Top of MATERIAL PROVIDED
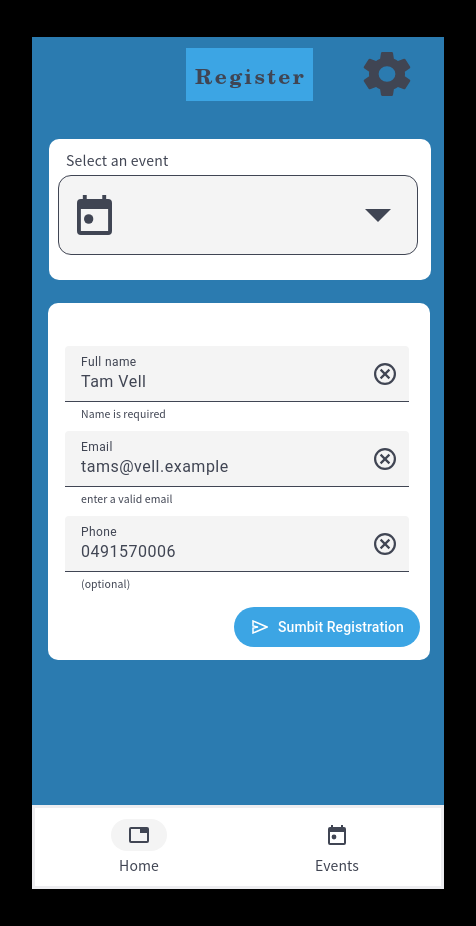
<!DOCTYPE html>
<html lang="en">
<head>
<meta charset="utf-8">
<title>Register</title>
<style>
  :root {
    --backdrop: #000;
    --blue: #2b7bb0;
    --sky: #3ca5e4;
    --ink: #404553;
    --surface: #fff;
    --fill: #f4f4f4;
    --edge: #ededf0;
    --sans: "Noto Sans CJK JP", "Noto Sans", sans-serif;
    --ui: Roboto, sans-serif;
  }
  * { box-sizing: border-box; margin: 0; padding: 0; }
  html, body { width: 476px; height: 926px; overflow: hidden; background: var(--backdrop); }
  body { padding: 37px 32px; color: var(--ink); font-family: var(--sans); }
  svg { display: block; flex: none; fill: currentColor; }
  a { color: inherit; text-decoration: none; }

  .app { width: 412px; height: 852px; background: var(--blue); display: flex; flex-direction: column; }

  .header { height: 102px; padding: 11px 33px 0 154px; display: flex; justify-content: space-between; align-items: flex-start; }
  .header h1 {
    width: 127px; height: 53px; padding-left: 2px; background: var(--sky);
    font: bold 21px/55px "TeX Gyre Schola", "Noto Serif", serif;
    letter-spacing: 2.3px; text-align: center; white-space: nowrap;
  }
  .settings { margin-top: 4px; }

  .card { width: 382px; background: var(--surface); border-radius: 10px; }
  .event-card { height: 141px; margin-left: 17px; padding: 11px 13px 0 9px; }
  .event-card h2 { height: 25px; padding-left: 8px; font-size: 14px; font-weight: 400; line-height: 20px; letter-spacing: .2px; }
  .event-select {
    height: 80px; padding: 0 26px 0 18px; border: 1px solid var(--ink); border-radius: 13px;
    background: var(--fill); display: flex; align-items: center; justify-content: space-between;
  }

  .form-card { height: 357px; margin: 23px 0 0 16px; padding: 43px 10px 0 17px; display: flex; flex-direction: column; }
  .field { width: 344px; height: 85px; }
  .field-box {
    height: 56px; padding: 0 13px 0 16px; background: var(--fill);
    border-bottom: 1px solid var(--ink); border-radius: 4px 4px 0 0;
    display: flex; align-items: center; justify-content: space-between; font-family: var(--ui);
  }
  .label { font-size: 12px; line-height: 16px; letter-spacing: .4px; }
  .value { font-size: 16px; line-height: 24px; letter-spacing: .5px; }
  .hint { padding: 4px 16px 0; font-size: 10.5px; line-height: 16px; letter-spacing: .1px; }
  .submit {
    width: 186px; height: 40px; margin-top: 6px; align-self: flex-end; border-radius: 20px;
    padding: 0 16px 0 18px; background: var(--sky); color: var(--surface);
    display: flex; align-items: center; gap: 10px; white-space: nowrap;
    font: 500 14px/20px var(--ui); letter-spacing: .1px;
  }

  .nav { height: 84px; margin-top: auto; padding: 11px 5px 0; background: var(--surface); border: 3px solid var(--edge); display: flex; }
  .nav a { flex: 1; display: flex; flex-direction: column; align-items: center; gap: 4px; font-size: 14px; line-height: 20px; letter-spacing: .1px; }
  .nav-icon { width: 56px; height: 32px; border-radius: 16px; display: grid; place-items: center; }
  .active .nav-icon { background: var(--fill); }
</style>
</head>
<body>
<svg width="0" height="0" style="position:absolute" aria-hidden="true">
  <defs>
    <symbol id="calendar" viewBox="0 0 18 20" preserveAspectRatio="none">
      <path fill-rule="evenodd" d="M3 0h2v2h8V0h2v2h1a2 2 0 0 1 2 2v14a2 2 0 0 1-2 2H2a2 2 0 0 1-2-2V4a2 2 0 0 1 2-2h1zM2 7v11h14V7z"/>
      <circle cx="6" cy="12" r="2.4"/>
    </symbol>
    <symbol id="clear" viewBox="0 0 20 20">
      <g fill="none" stroke="currentColor" stroke-width="2"><circle cx="10" cy="10" r="9"/><path d="M6 6l8 8M14 6l-8 8"/></g>
    </symbol>
  </defs>
</svg>

<main class="app">
  <header class="header">
    <h1>Register</h1>
    <svg class="settings" width="48" height="44" viewBox="2 2 20 20" preserveAspectRatio="none" role="img" aria-label="Settings">
      <path d="M12 15.5A3.5 3.5 0 0 1 8.5 12 3.5 3.5 0 0 1 12 8.5 3.500 3.500 0 0 1 15.500 12 3.500 3.500 0 0 1 12 15.500M19.430 12.970C19.470 12.650 19.500 12.330 19.500 12S19.470 11.340 19.430 11L21.540 9.370C21.730 9.220 21.780 8.950 21.660 8.730L19.660 5.270C19.540 5.050 19.270 4.960 19.050 5.050L16.560 6.050C16.040 5.660 15.500 5.320 14.870 5.070L14.500 2.420C14.460 2.180 14.250 2 14 2H10C9.750 2 9.540 2.180 9.500 2.420L9.130 5.070C8.500 5.320 7.960 5.660 7.440 6.050L4.950 5.050C4.730 4.960 4.460 5.050 4.340 5.270L2.340 8.730C2.210 8.950 2.270 9.220 2.460 9.370L4.570 11C4.530 11.340 4.500 11.670 4.500 12S4.530 12.650 4.570 12.970L2.460 14.630C2.270 14.780 2.210 15.050 2.340 15.270L4.340 18.730C4.460 18.950 4.730 19.030 4.950 18.950L7.440 17.940C7.960 18.340 8.500 18.680 9.130 18.930L9.500 21.580C9.540 21.820 9.750 22 10 22H14C14.250 22 14.460 21.820 14.500 21.580L14.870 18.930C15.500 18.670 16.040 18.340 16.560 17.940L19.050 18.950C19.270 19.030 19.540 18.950 19.660 18.730L21.660 15.270C21.780 15.050 21.730 14.780 21.540 14.630Z"/>
    </svg>
  </header>

  <section class="card event-card">
    <h2>Select an event</h2>
    <div class="event-select">
      <svg width="35" height="40"><use href="#calendar"/></svg>
      <svg width="26" height="13"><polygon points="0,0 26,0 13,13"/></svg>
    </div>
  </section>

  <section class="card form-card">
    <div class="field">
      <div class="field-box">
        <div><p class="label">Full name</p><p class="value">Tam Vell</p></div>
        <svg width="22" height="22"><use href="#clear"/></svg>
      </div>
      <p class="hint">Name is required</p>
    </div>
    <div class="field">
      <div class="field-box">
        <div><p class="label">Email</p><p class="value">tams@vell.example</p></div>
        <svg width="22" height="22"><use href="#clear"/></svg>
      </div>
      <p class="hint">enter a valid email</p>
    </div>
    <div class="field">
      <div class="field-box">
        <div><p class="label">Phone</p><p class="value">0491570006</p></div>
        <svg width="22" height="22"><use href="#clear"/></svg>
      </div>
      <p class="hint">(optional)</p>
    </div>
    <a class="submit" href="#">
      <svg width="16" height="14" viewBox="0 0 16 14"><path d="M1 1l14 6-14 6V8l5-1-5-1z" fill="none" stroke="currentColor" stroke-width="1.5"/></svg>
      <span>Sumbit Registration</span>
    </a>
  </section>

  <nav class="nav">
    <a class="active" href="#">
      <span class="nav-icon"><svg width="20" height="16"><path fill-rule="evenodd" d="M2 0h16a2 2 0 0 1 2 2v12a2 2 0 0 1-2 2H2a2 2 0 0 1-2-2V2a2 2 0 0 1 2-2zM2 2v12h16V6h-7V2z"/></svg></span>
      <span>Home</span>
    </a>
    <a href="#">
      <span class="nav-icon"><svg width="18" height="20"><use href="#calendar"/></svg></span>
      <span>Events</span>
    </a>
  </nav>
</main>
</body>
</html>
Bottom of MATERIAL PROVIDED
→ **BRIEF**
Reproduce the entire listing exactly, except for any pictures it contains.

→ **WRITTEN ANSWER**
<!DOCTYPE html>
<html lang="en">
<head>
<meta charset="utf-8">
<title>Register</title>
<style>
  :root {
    --backdrop: #000;
    --blue: #2b7bb0;
    --sky: #3ca5e4;
    --ink: #404553;
    --surface: #fff;
    --fill: #f4f4f4;
    --edge: #ededf0;
    --sans: "Noto Sans CJK JP", "Noto Sans", sans-serif;
    --ui: Roboto, sans-serif;
  }
  * { box-sizing: border-box; margin: 0; padding: 0; }
  html, body { width: 476px; height: 926px; overflow: hidden; background: var(--backdrop); }
  body { padding: 37px 32px; color: var(--ink); font-family: var(--sans); }
  svg { display: block; flex: none; fill: currentColor; }
  a { color: inherit; text-decoration: none; }

  .app { width: 412px; height: 852px; background: var(--blue); display: flex; flex-direction: column; }

  .header { height: 102px; padding: 11px 33px 0 154px; display: flex; justify-content: space-between; align-items: flex-start; }
  .header h1 {
    width: 127px; height: 53px; padding-left: 2px; background: var(--sky);
    font: bold 21px/55px "TeX Gyre Schola", "Noto Serif", serif;
    letter-spacing: 2.3px; text-align: center; white-space: nowrap;
  }
  .settings { margin-top: 4px; }

  .card { width: 382px; background: var(--surface); border-radius: 10px; }
  .event-card { height: 141px; margin-left: 17px; padding: 11px 13px 0 9px; }
  .event-card h2 { height: 25px; padding-left: 8px; font-size: 14px; font-weight: 400; line-height: 20px; letter-spacing: .2px; }
  .event-select {
    height: 80px; padding: 0 26px 0 18px; border: 1px solid var(--ink); border-radius: 13px;
    background: var(--fill); display: flex; align-items: center; justify-content: space-between;
  }

  .form-card { height: 357px; margin: 23px 0 0 16px; padding: 43px 10px 0 17px; display: flex; flex-direction: column; }
  .field { width: 344px; height: 85px; }
  .field-box {
    height: 56px; padding: 0 13px 0 16px; background: var(--fill);
    border-bottom: 1px solid var(--ink); border-radius: 4px 4px 0 0;
    display: flex; align-items: center; justify-content: space-between; font-family: var(--ui);
  }
  .label { font-size: 12px; line-height: 16px; letter-spacing: .4px; }
  .value { font-size: 16px; line-height: 24px; letter-spacing: .5px; }
  .hint { padding: 4px 16px 0; font-size: 10.5px; line-height: 16px; letter-spacing: .1px; }
  .submit {
    width: 186px; height: 40px; margin-top: 6px; align-self: flex-end; border-radius: 20px;
    padding: 0 16px 0 18px; background: var(--sky); color: var(--surface);
    display: flex; align-items: center; gap: 10px; white-space: nowrap;
    font: 500 14px/20px var(--ui); letter-spacing: .1px;
  }

  .nav { height: 84px; margin-top: auto; padding: 11px 5px 0; background: var(--surface); border: 3px solid var(--edge); display: flex; }
  .nav a { flex: 1; display: flex; flex-direction: column; align-items: center; gap: 4px; font-size: 14px; line-height: 20px; letter-spacing: .1px; }
  .nav-icon { width: 56px; height: 32px; border-radius: 16px; display: grid; place-items: center; }
  .active .nav-icon { background: var(--fill); }
</style>
</head>
<body>
<svg width="0" height="0" style="position:absolute" aria-hidden="true">
  <defs>
    <symbol id="calendar" viewBox="0 0 18 20" preserveAspectRatio="none">
      <path fill-rule="evenodd" d="M3 0h2v2h8V0h2v2h1a2 2 0 0 1 2 2v14a2 2 0 0 1-2 2H2a2 2 0 0 1-2-2V4a2 2 0 0 1 2-2h1zM2 7v11h14V7z"/>
      <circle cx="6" cy="12" r="2.4"/>
    </symbol>
    <symbol id="clear" viewBox="0 0 20 20">
      <g fill="none" stroke="currentColor" stroke-width="2"><circle cx="10" cy="10" r="9"/><path d="M6 6l8 8M14 6l-8 8"/></g>
    </symbol>
  </defs>
</svg>

<main class="app">
  <header class="header">
    <h1>Register</h1>
    <svg class="settings" width="48" height="44" viewBox="2 2 20 20" preserveAspectRatio="none" role="img" aria-label="Settings">
      <path d="M12 15.5A3.5 3.5 0 0 1 8.5 12 3.5 3.5 0 0 1 12 8.5 3.500 3.500 0 0 1 15.500 12 3.500 3.500 0 0 1 12 15.500M19.430 12.970C19.470 12.650 19.500 12.330 19.500 12S19.470 11.340 19.430 11L21.540 9.370C21.730 9.220 21.780 8.950 21.660 8.730L19.660 5.270C19.540 5.050 19.270 4.960 19.050 5.050L16.560 6.050C16.040 5.660 15.500 5.320 14.870 5.070L14.500 2.420C14.460 2.180 14.250 2 14 2H10C9.750 2 9.540 2.180 9.500 2.420L9.130 5.070C8.500 5.320 7.960 5.660 7.440 6.050L4.950 5.050C4.730 4.960 4.460 5.050 4.340 5.270L2.340 8.730C2.210 8.950 2.270 9.220 2.460 9.370L4.570 11C4.530 11.340 4.500 11.670 4.500 12S4.530 12.650 4.570 12.970L2.460 14.630C2.270 14.780 2.210 15.050 2.340 15.270L4.340 18.730C4.460 18.950 4.730 19.030 4.950 18.950L7.440 17.940C7.960 18.340 8.500 18.680 9.130 18.930L9.500 21.580C9.540 21.820 9.750 22 10 22H14C14.250 22 14.460 21.820 14.500 21.580L14.870 18.930C15.500 18.670 16.040 18.340 16.560 17.940L19.050 18.950C19.270 19.030 19.540 18.950 19.660 18.730L21.660 15.270C21.780 15.050 21.730 14.780 21.540 14.630Z"/>
    </svg>
  </header>

  <section class="card event-card">
    <h2>Select an event</h2>
    <div class="event-select">
      <svg width="35" height="40"><use href="#calendar"/></svg>
      <svg width="26" height="13"><polygon points="0,0 26,0 13,13"/></svg>
    </div>
  </section>

  <section class="card form-card">
    <div class="field">
      <div class="field-box">
        <div><p class="label">Full name</p><p class="value">Tam Vell</p></div>
        <svg width="22" height="22"><use href="#clear"/></svg>
      </div>
      <p class="hint">Name is required</p>
    </div>
    <div class="field">
      <div class="field-box">
        <div><p class="label">Email</p><p class="value">tams@vell.example</p></div>
        <svg width="22" height="22"><use href="#clear"/></svg>
      </div>
      <p class="hint">enter a valid email</p>
    </div>
    <div class="field">
      <div class="field-box">
        <div><p class="label">Phone</p><p class="value">0491570006</p></div>
        <svg width="22" height="22"><use href="#clear"/></svg>
      </div>
      <p class="hint">(optional)</p>
    </div>
    <a class="submit" href="#">
      <svg width="16" height="14" viewBox="0 0 16 14"><path d="M1 1l14 6-14 6V8l5-1-5-1z" fill="none" stroke="currentColor" stroke-width="1.5"/></svg>
      <span>Sumbit Registration</span>
    </a>
  </section>

  <nav class="nav">
    <a class="active" href="#">
      <span class="nav-icon"><svg width="20" height="16"><path fill-rule="evenodd" d="M2 0h16a2 2 0 0 1 2 2v12a2 2 0 0 1-2 2H2a2 2 0 0 1-2-2V2a2 2 0 0 1 2-2zM2 2v12h16V6h-7V2z"/></svg></span>
      <span>Home</span>
    </a>
    <a href="#">
      <span class="nav-icon"><svg width="18" height="20"><use href="#calendar"/></svg></span>
      <span>Events</span>
    </a>
  </nav>
</main>
</body>
</html>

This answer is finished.